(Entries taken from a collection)

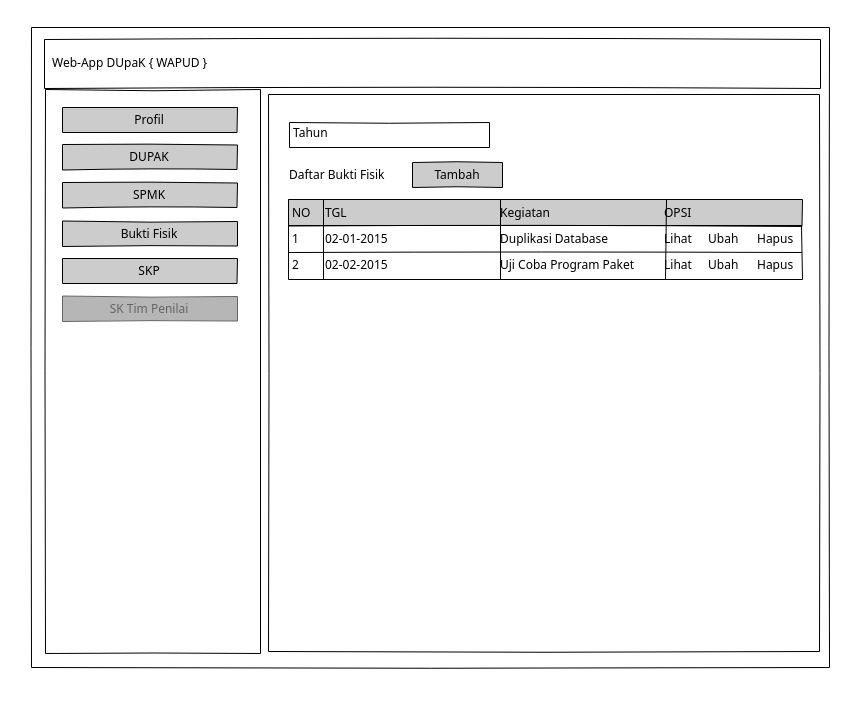
<!DOCTYPE html>
<html lang="id">
<head>
<meta charset="utf-8">
<title>Daftar Bukti Fisik</title>
<style>
:root {
  --paper: #ffffff;
  --ink: #000000;
  --fill: #cccccc;
  --fill-off: #b6b6b6;
  --ink-off: #666666;
}
* { box-sizing: border-box; margin: 0; padding: 0; }
html, body { width: 856px; height: 704px; overflow: hidden; background: var(--paper); }
body { padding: 27px 26px 36px 31px; font: 12px/16px "Noto Sans", "Open Sans", sans-serif; color: var(--ink); }
a { color: inherit; text-decoration: none; }

.sketched { position: relative; isolation: isolate; }
.outline { position: absolute; inset: 0; width: 100%; height: 100%; z-index: -1; overflow: visible; fill: none; stroke: var(--ink); stroke-width: 1; }

.app { width: 799px; height: 641px; padding: 12px 9px 14px 13px; display: grid; grid-template-columns: 217px 553px; grid-template-rows: 50px 565px; column-gap: 7px; }
.topbar { grid-column: 1 / -1; display: flex; align-items: center; padding: 0 8px 2px; }
.topbar h1 { font-size: 12px; font-weight: 400; }

.sidebar { margin-left: 1px; padding: 18px 23px 0 17px; }
.menu { list-style: none; display: grid; grid-template-rows: 37px 38px 39px 37px 38px 25px; align-items: start; }
.button { display: flex; align-items: center; justify-content: center; height: 25px; }
.menu .button { padding-right: 2px; }
.button .outline { fill: var(--fill); }
.button.off { color: var(--ink-off); }
.button.off .outline { fill: var(--fill-off); stroke: var(--ink-off); }

.content { margin: 5px 1px 2px 0; padding: 28px 18px 0 21px; }
.year { width: 200px; height: 25px; padding: 3px 4px; }
.toolbar { display: flex; align-items: center; margin: 15px 0 12px; }
.toolbar h2 { width: 123px; font-size: 12px; font-weight: 400; }
.toolbar .button { width: 90px; }

.evidence { width: 514px; height: 80px; margin-left: -1px; }
table { width: 514px; table-layout: fixed; border-collapse: collapse; }
tr { height: 27px; }
tr.first { height: 26px; }
th, td { font-weight: 400; text-align: left; white-space: nowrap; padding: 0 0 0 1px; vertical-align: middle; }
th:first-child, td:first-child { padding-left: 4px; }
th:nth-child(2), td:nth-child(2) { padding-left: 3px; }
th:last-child, td:last-child { padding-left: 0; }
.no { width: 34px; }
.date { width: 177px; }
.activity { width: 166px; }
.options { width: 137px; }
.actions { display: grid; grid-template-columns: 44px 49px auto; margin-left: -1px; }
th:last-child span { margin-left: -1px; }
.evidence .head { fill: var(--fill); }
</style>
</head>
<body>
<svg width="0" height="0" style="position:absolute" aria-hidden="true">
  <defs>
    <path id="button-flat" d="M.5 .5H175.5L175 25.5H.5Z"/>
    <path id="button-bowed" d="M.5 .5Q88 -.5 175.5 1L175 25.5Q90 24 .5 26Z"/>
    <path id="button-tilted" d="M.5 0Q90 2 175.5 .5V25Q88 24 .5 25.5Z"/>
  </defs>
</svg>

<div class="app sketched">
  <svg class="outline" aria-hidden="true"><path d="M.5 .5H798.5Q797.5 320 798.5 640.5Q400 642 .5 640.5Q-.5 320 .5 .5Z"/></svg>

  <header class="topbar sketched">
    <svg class="outline" aria-hidden="true"><path d="M.5 .5Q390 -2 776.5 .5V49.5Q390 47 .5 49.5Z"/></svg>
    <h1>Web-App DUpaK { WAPUD }</h1>
  </header>

  <nav class="sidebar sketched">
    <svg class="outline" aria-hidden="true"><path d="M.5 .5Q108 3 215.5 .5V564.5Q108 563.5 .5 564.5Q-.5 280 .5 .5Z"/></svg>
    <ul class="menu">
      <li><a class="button sketched" href="#"><svg class="outline" aria-hidden="true"><use href="#button-flat"/></svg>Profil</a></li>
      <li><a class="button sketched" href="#"><svg class="outline" aria-hidden="true"><use href="#button-bowed"/></svg>DUPAK</a></li>
      <li><a class="button sketched" href="#"><svg class="outline" aria-hidden="true"><use href="#button-bowed"/></svg>SPMK</a></li>
      <li><a class="button sketched" href="#"><svg class="outline" aria-hidden="true"><use href="#button-tilted"/></svg>Bukti Fisik</a></li>
      <li><a class="button sketched" href="#"><svg class="outline" aria-hidden="true"><use href="#button-flat"/></svg>SKP</a></li>
      <li><a class="button off sketched" href="#" aria-disabled="true"><svg class="outline" aria-hidden="true"><use href="#button-tilted"/></svg>SK Tim Penilai</a></li>
    </ul>
  </nav>

  <main class="content sketched">
    <svg class="outline" aria-hidden="true"><path d="M.5 .5H551.5Q552.5 280 551.5 557.5Q276 559 .5 557.5Q1.5 280 .5 .5Z"/></svg>

    <div class="year sketched">
      <svg class="outline" aria-hidden="true"><path d="M.5 .5Q100 2 200.5 .5V25.5H.5Z"/></svg>
      Tahun
    </div>

    <div class="toolbar">
      <h2>Daftar Bukti Fisik</h2>
      <a class="button sketched" href="#"><svg class="outline" aria-hidden="true"><path d="M.5 .5Q45 -1 90.5 .5V25.5Q45 24 .5 25.5Z"/></svg>Tambah</a>
    </div>

    <div class="evidence sketched">
      <svg class="outline" aria-hidden="true">
        <path class="head" d="M.5 .5H514.5L514 27.5Q250 25.5 .5 27Z"/>
        <path d="M.5 26.5H514M.5 53.5Q250 52.5 514 53.5M.5 .5V80.5H514.5L513.5 27M35.5 .5V80.5M212.5 .5V80.5M378.5 .5L377.5 80.5"/>
      </svg>
      <table>
        <colgroup><col class="no"><col class="date"><col class="activity"><col class="options"></colgroup>
        <thead>
          <tr><th>NO</th><th>TGL</th><th>Kegiatan</th><th><span>OPSI</span></th></tr>
        </thead>
        <tbody>
          <tr class="first">
            <td>1</td><td>02-01-2015</td><td>Duplikasi Database</td>
            <td><div class="actions"><a href="#">Lihat</a><a href="#">Ubah</a><a href="#">Hapus</a></div></td>
          </tr>
          <tr class="first">
            <td>2</td><td>02-02-2015</td><td>Uji Coba Program Paket</td>
            <td><div class="actions"><a href="#">Lihat</a><a href="#">Ubah</a><a href="#">Hapus</a></div></td>
          </tr>
        </tbody>
      </table>
    </div>
  </main>
</div>
</body>
</html>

> What you should do
What is needed is an exact copy of the entries, without any images.

> Exercise result
<!DOCTYPE html>
<html lang="id">
<head>
<meta charset="utf-8">
<title>Daftar Bukti Fisik</title>
<style>
:root {
  --paper: #ffffff;
  --ink: #000000;
  --fill: #cccccc;
  --fill-off: #b6b6b6;
  --ink-off: #666666;
}
* { box-sizing: border-box; margin: 0; padding: 0; }
html, body { width: 856px; height: 704px; overflow: hidden; background: var(--paper); }
body { padding: 27px 26px 36px 31px; font: 12px/16px "Noto Sans", "Open Sans", sans-serif; color: var(--ink); }
a { color: inherit; text-decoration: none; }

.sketched { position: relative; isolation: isolate; }
.outline { position: absolute; inset: 0; width: 100%; height: 100%; z-index: -1; overflow: visible; fill: none; stroke: var(--ink); stroke-width: 1; }

.app { width: 799px; height: 641px; padding: 12px 9px 14px 13px; display: grid; grid-template-columns: 217px 553px; grid-template-rows: 50px 565px; column-gap: 7px; }
.topbar { grid-column: 1 / -1; display: flex; align-items: center; padding: 0 8px 2px; }
.topbar h1 { font-size: 12px; font-weight: 400; }

.sidebar { margin-left: 1px; padding: 18px 23px 0 17px; }
.menu { list-style: none; display: grid; grid-template-rows: 37px 38px 39px 37px 38px 25px; align-items: start; }
.button { display: flex; align-items: center; justify-content: center; height: 25px; }
.menu .button { padding-right: 2px; }
.button .outline { fill: var(--fill); }
.button.off { color: var(--ink-off); }
.button.off .outline { fill: var(--fill-off); stroke: var(--ink-off); }

.content { margin: 5px 1px 2px 0; padding: 28px 18px 0 21px; }
.year { width: 200px; height: 25px; padding: 3px 4px; }
.toolbar { display: flex; align-items: center; margin: 15px 0 12px; }
.toolbar h2 { width: 123px; font-size: 12px; font-weight: 400; }
.toolbar .button { width: 90px; }

.evidence { width: 514px; height: 80px; margin-left: -1px; }
table { width: 514px; table-layout: fixed; border-collapse: collapse; }
tr { height: 27px; }
tr.first { height: 26px; }
th, td { font-weight: 400; text-align: left; white-space: nowrap; padding: 0 0 0 1px; vertical-align: middle; }
th:first-child, td:first-child { padding-left: 4px; }
th:nth-child(2), td:nth-child(2) { padding-left: 3px; }
th:last-child, td:last-child { padding-left: 0; }
.no { width: 34px; }
.date { width: 177px; }
.activity { width: 166px; }
.options { width: 137px; }
.actions { display: grid; grid-template-columns: 44px 49px auto; margin-left: -1px; }
th:last-child span { margin-left: -1px; }
.evidence .head { fill: var(--fill); }
</style>
</head>
<body>
<svg width="0" height="0" style="position:absolute" aria-hidden="true">
  <defs>
    <path id="button-flat" d="M.5 .5H175.5L175 25.5H.5Z"/>
    <path id="button-bowed" d="M.5 .5Q88 -.5 175.5 1L175 25.5Q90 24 .5 26Z"/>
    <path id="button-tilted" d="M.5 0Q90 2 175.5 .5V25Q88 24 .5 25.5Z"/>
  </defs>
</svg>

<div class="app sketched">
  <svg class="outline" aria-hidden="true"><path d="M.5 .5H798.5Q797.5 320 798.5 640.5Q400 642 .5 640.5Q-.5 320 .5 .5Z"/></svg>

  <header class="topbar sketched">
    <svg class="outline" aria-hidden="true"><path d="M.5 .5Q390 -2 776.5 .5V49.5Q390 47 .5 49.5Z"/></svg>
    <h1>Web-App DUpaK { WAPUD }</h1>
  </header>

  <nav class="sidebar sketched">
    <svg class="outline" aria-hidden="true"><path d="M.5 .5Q108 3 215.5 .5V564.5Q108 563.5 .5 564.5Q-.5 280 .5 .5Z"/></svg>
    <ul class="menu">
      <li><a class="button sketched" href="#"><svg class="outline" aria-hidden="true"><use href="#button-flat"/></svg>Profil</a></li>
      <li><a class="button sketched" href="#"><svg class="outline" aria-hidden="true"><use href="#button-bowed"/></svg>DUPAK</a></li>
      <li><a class="button sketched" href="#"><svg class="outline" aria-hidden="true"><use href="#button-bowed"/></svg>SPMK</a></li>
      <li><a class="button sketched" href="#"><svg class="outline" aria-hidden="true"><use href="#button-tilted"/></svg>Bukti Fisik</a></li>
      <li><a class="button sketched" href="#"><svg class="outline" aria-hidden="true"><use href="#button-flat"/></svg>SKP</a></li>
      <li><a class="button off sketched" href="#" aria-disabled="true"><svg class="outline" aria-hidden="true"><use href="#button-tilted"/></svg>SK Tim Penilai</a></li>
    </ul>
  </nav>

  <main class="content sketched">
    <svg class="outline" aria-hidden="true"><path d="M.5 .5H551.5Q552.5 280 551.5 557.5Q276 559 .5 557.5Q1.5 280 .5 .5Z"/></svg>

    <div class="year sketched">
      <svg class="outline" aria-hidden="true"><path d="M.5 .5Q100 2 200.5 .5V25.5H.5Z"/></svg>
      Tahun
    </div>

    <div class="toolbar">
      <h2>Daftar Bukti Fisik</h2>
      <a class="button sketched" href="#"><svg class="outline" aria-hidden="true"><path d="M.5 .5Q45 -1 90.5 .5V25.5Q45 24 .5 25.5Z"/></svg>Tambah</a>
    </div>

    <div class="evidence sketched">
      <svg class="outline" aria-hidden="true">
        <path class="head" d="M.5 .5H514.5L514 27.5Q250 25.5 .5 27Z"/>
        <path d="M.5 26.5H514M.5 53.5Q250 52.5 514 53.5M.5 .5V80.5H514.5L513.5 27M35.5 .5V80.5M212.5 .5V80.5M378.5 .5L377.5 80.5"/>
      </svg>
      <table>
        <colgroup><col class="no"><col class="date"><col class="activity"><col class="options"></colgroup>
        <thead>
          <tr><th>NO</th><th>TGL</th><th>Kegiatan</th><th><span>OPSI</span></th></tr>
        </thead>
        <tbody>
          <tr class="first">
            <td>1</td><td>02-01-2015</td><td>Duplikasi Database</td>
            <td><div class="actions"><a href="#">Lihat</a><a href="#">Ubah</a><a href="#">Hapus</a></div></td>
          </tr>
          <tr class="first">
            <td>2</td><td>02-02-2015</td><td>Uji Coba Program Paket</td>
            <td><div class="actions"><a href="#">Lihat</a><a href="#">Ubah</a><a href="#">Hapus</a></div></td>
          </tr>
        </tbody>
      </table>
    </div>
  </main>
</div>
</body>
</html>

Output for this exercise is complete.